Task statement: When the line containing "249L278 249L279 252L275" appears in the data below, begin copying there and stop only after the line containing "82.500h1M161 165.500h.5M212.500 167.500h.7M84".
◆ ◆ ◆ ◆ ◆ ◆ ◆
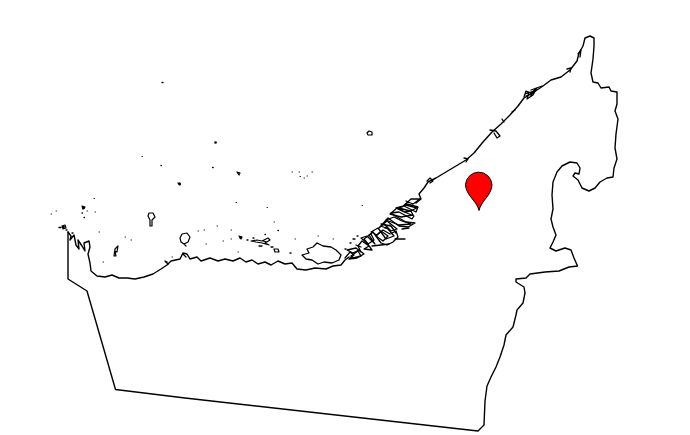
<!DOCTYPE html>
<html lang="en">
<head>
<meta charset="utf-8">
<title>Outline map with location pin</title>
<style>
:root { --paper: #fff; --line: #000; --pin: #f00; }
html, body { margin: 0; background: var(--paper); overflow: hidden; }
.map { display: block; width: 690px; height: 435px; }
.border, .islands, .delta { fill: none; stroke: var(--line); stroke-linejoin: round; stroke-linecap: round; }
.border { stroke-width: 1.4; }
.islands { stroke-width: 1.2; }
.delta { stroke-width: 1.3; }
.specks { fill: none; stroke: var(--line); stroke-linecap: round; stroke-width: 1.3; }
.specks.large { stroke-width: 2.6; }
.specks.faint { stroke-width: .9; }
.pin { fill: var(--pin); stroke: var(--line); stroke-width: 1; }
</style>
</head>
<body>
<svg class="map" viewBox="0 0 690 435" role="img" aria-label="Outline map of the United Arab Emirates with a red location pin">
  <g class="border">
    <path id="land-border" d="M68 232V279L87 291L115.500 389.500L185 398L478 431L484 425L485 401L487 386L491 377L496 367L500 357L504 345L506 335L513 327L516 315L517 310L523 303L525 293L524 287L516 282V279L526 278L530 274L545 272L559 271L569 267L577.500 266L574 258L571 250L565 248L556 251L550 248L553 242L556 235L553 227L551 219L553 209L552 195L553 182L557 172L562 166L570 162L577 163L580 168L579 174L575 173L573 176L578 180L582 188L589 191L595 188L600 182L607 178L613 177L614 168L617 159L615 148L616 134L618 119L615 111L617 104V92L611 91L609 87L601 88L598 83L593 82L591 73L593 59L594 46V38L590 36L585 38L583 46L579 53L577 61L570 70L561 77L551 80L543 86L534 92L524 98L518 106L510 115L501 124L492 132L483 142L474 153L466 160L456 166L446 172L436 178L428 182L424 188L419 194L421 199L416 203"/>
    <path id="coast" d="M68 232L71 236L70 240L74 235L76 245L79 249L78 240L82 246L85 251L84 243L89 241L90 247L88 254L90 263L91 271L97 276L105 277L112 275L119 278L127 278L135 279L144 277L153 274L161 269L167 265L171 261L180 259L183 253L187 254L190 259L197 257L201 261L210 258L218 261L225 259L233 261L240 258L246 262L252 260L258 264L265 262L271 265L278 261L285 264L292 263L297 269L306 270L315 268L326 269L333 266L341 265L345 260L349 257"/>
  </g>
  <g class="delta">
    <path id="lagoon-island" d="M302 255L309 253L307 249L313 247L317 243L323 246L331 247L336 250L341 255L339 260L332 263L324 262L318 264L312 260L306 259Z"/>
    <path id="delta-channels" d="M345 258L350 252L354 255L349 259L357 258L364 254L359 250L353 253L347 250L356 248L361 252L358 246L362 241L369 246L364 249L372 250L367 243L361 238L367 236L375 244L369 235L373 232L381 243L387 245L393 242L398 237L396 231L390 234L383 230L377 235L371 232L378 228L386 239L394 236L388 229L381 226L387 221L397 229L391 231L384 224L379 228L388 218L399 226L408 227L415 223L406 222L397 217L391 213L399 212L412 219L414 216L402 211L396 208L404 206L416 212L418 207L407 204L402 207L411 199L420 199L413 204L406 201"/>
    <path id="delta-islets" d="M351 256L358 251L361 256L353 258ZM364 239L371 234L374 240L368 244ZM376 236L381 231L388 236L383 241ZM386 220L394 217L402 221L411 224L399 225ZM390 214L397 208L405 212L411 211L413 215L401 217ZM399 208L406 205L417 208L410 211ZM395 239H405M372 246L381 245L389 244M381 224L391 226L396 233M385 228L390 225M402 229L409 228M356 245L361 247"/>
    <path id="harbours" d="M524 97L526 91L531 93L537 88L533 95L527 99L529 92L525 94L534 91L530 97M531 90L542 86M526 96L533 93M490 130L496 131L500 136L497 138L494 133M464 158L468 159L466 162M427 181L430 178L433 181L430 183M567 69L571 68L570 72M578 54L581 50L580 57M512 112L515 110M502 119L504 122M183 254L186 257M165 261L168 264"/>
  </g>
  <g class="islands">
    <path d="M148 216L149 213L153 213L155 217L152 220V226L150 226V220Z"/>
    <path d="M180 238L182 234L187 233L190 237L188 242L184 244L181 242ZM184 244L186 246"/>
    <path d="M367 133L369 131L372 132V135L368 135Z"/>
    <path d="M114 256L115 249L118 246L117 252L115 251L116 256Z"/>
    <path d="M251 241L257 240L262 241L268 238L270 240L265 243L269 245L262 243L256 242ZM263 241L267 242"/>
    <path d="M274 249L278 249L279 252L275 252Z"/>
    <path d="M237 172L240 173L239 175ZM239 236L242 237L241 239ZM82 206L85 207L83 209ZM62 226L65 225L66 228L63 229ZM178 183L180 183L180 185Z"/>
  </g>
  <path class="specks large" d="M215.500 142.500h.1M179.500 184h.1M83.500 208h.1M240.500 237.500h.1M63.500 227h.1"/>
  <path class="specks" d="M162 82.500h1M161 165.500h.5M212.500 167.500h.7M84 217.500h.5M82 213h.5M59 227.500h2M66 230h1M247 240h1M253 238h1M278 230.500h.5M265 234.500h.5M259 246h3M271 247h2M72 233h1M345 249h1M350 243h1M353 239h2M357 236h1M290 253h1M166 262h1"/>
  <path class="specks faint" d="M142 156.500h.5M292 172h.5M300 176.500h.5M304 178h.5M307 176h.5M312 172h.5M299 172h.5M362 205.500h.5M236 202.500h.5M94 198.500h.5M51 214h.5M56 211h.5M87 211h.5M95 212h.5M99 232h.5M125 237h.5M131 240h.5M267 207.500h.5M274 222h.5M198 231h.5M204 230h.5M217 226h.5M231 230h.5M223 241h.5M206 244h.5M231 239h.5M295 239h.5M318 236h.5M333 239h.5M103 262h.5M172 257h.5M238 252h.5"/>
  <path id="location-pin" class="pin" d="M479 210.500C477 201 465.500 195 465.500 184.500A13.300 13.500 0 0 1 492 184.500C492 195 481 201 479 210.500Z"/>
</svg>
</body>
</html>
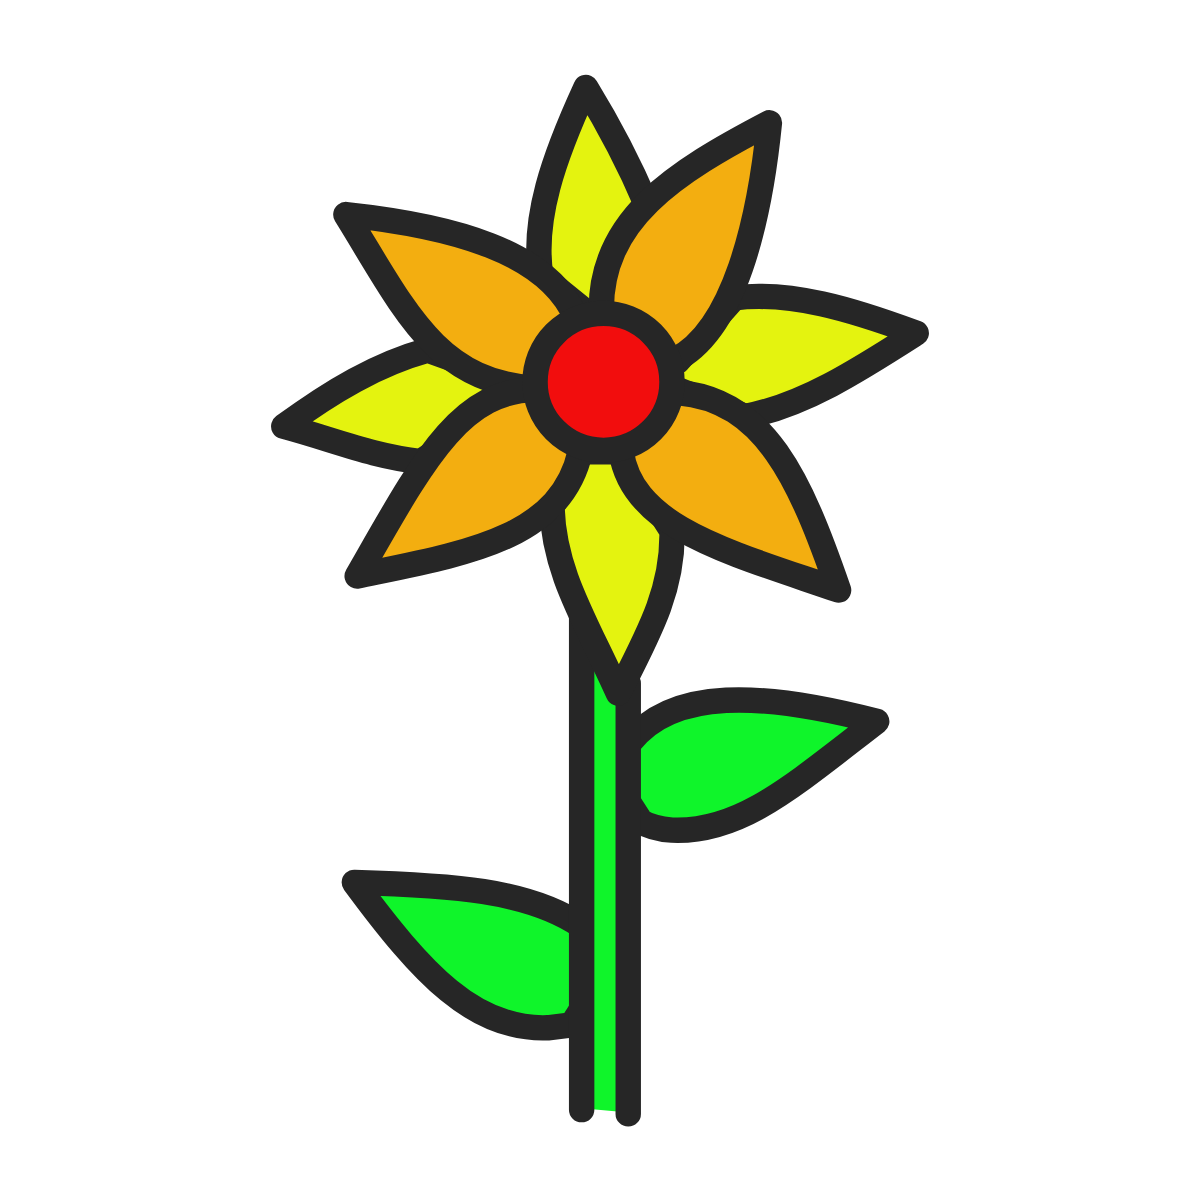
<!DOCTYPE html>
<html lang="en">
<head>
<meta charset="utf-8">
<title>Flower</title>
<style>
  :root {
    --paper: #ffffff;
    --ink: #262626;
    --green: #0ff52a;
    --yellow: #e4f30f;
    --orange: #f3ae10;
    --red: #f20d0d;
  }
  html, body { margin: 0; width: 1200px; height: 1200px; overflow: hidden; background: var(--paper); }
  .flower { display: block; width: 1200px; height: 1200px; }
  .outlined { stroke: var(--ink); stroke-width: 18; stroke-linecap: round; stroke-linejoin: round; }
  .leaf, .stem-fill { fill: var(--green); }
  .stem-fill { stroke: none; }
  .back-petals { fill: var(--yellow); }
  .front-petals { fill: var(--orange); }
  .heart { fill: var(--red); }
</style>
</head>
<body>
<svg class="flower" viewBox="0 0 850 850" role="img" aria-label="Flower with yellow and orange petals, a red centre and a green stem with two leaves">
  <g class="outlined">
    <g class="leaves">
      <path class="leaf" d="M446 526C476 487 540 490 621 511C560 558 524 590 476 588Q462 587 454 582L445 568"/>
      <path class="leaf" d="M412 656C374 630 318 627 251 625C299 690 336 730 388 728L405 726L412 715"/>
    </g>
    <g class="stem">
      <path class="stem-fill" d="M412 440H445V788L412 785Z"/>
      <path d="M412 436V786M445 484V789"/>
    </g>
    <g class="back-petals">
      <path d="M420 225L383 195C377 155 392 112 415 62C434 93 447 119 458 145L428 222"/>
      <path d="M480 256L520 211C560 206 603 219 649 236C610 261 570 287 528 295L480 276"/>
      <path d="M378 275L298 327C263 323 238 312 201 302C235 277 267 258 303 248Z"/>
      <path d="M411 320L391 359C392 405 415 440 438 491C460 448 477 417 476 376L440 320Z"/>
    </g>
    <g class="front-petals">
      <path d="M478 255C520 234 538 157 545 87C478 122 424 156 426 222"/>
      <path d="M408 225C388 178 320 160 245 152C286 218 308 270 378 275"/>
      <path d="M380 276C325 276 299 328 253 408C330 392 397 382 411 320"/>
      <path d="M480 278C542 283 567 340 594 418C516 391 448 374 440 320"/>
    </g>
    <circle class="heart" cx="427.5" cy="270.5" r="48.5"/>
  </g>
</svg>
</body>
</html>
◆ ◆ ◆ ◆ ◆ ◆ ◆
Written solution:
    <path d="M274 249L278 249L279 252L275 252Z"/>
    <path d="M237 172L240 173L239 175ZM239 236L242 237L241 239ZM82 206L85 207L83 209ZM62 226L65 225L66 228L63 229ZM178 183L180 183L180 185Z"/>
  </g>
  <path class="specks large" d="M215.500 142.500h.1M179.500 184h.1M83.500 208h.1M240.500 237.500h.1M63.500 227h.1"/>
  <path class="specks" d="M162 82.500h1M161 165.500h.5M212.500 167.500h.7M84 217.500h.5M82 213h.5M59 227.500h2M66 230h1M247 240h1M253 238h1M278 230.500h.5M265 234.500h.5M259 246h3M271 247h2M72 233h1M345 249h1M350 243h1M353 239h2M357 236h1M290 253h1M166 262h1"/>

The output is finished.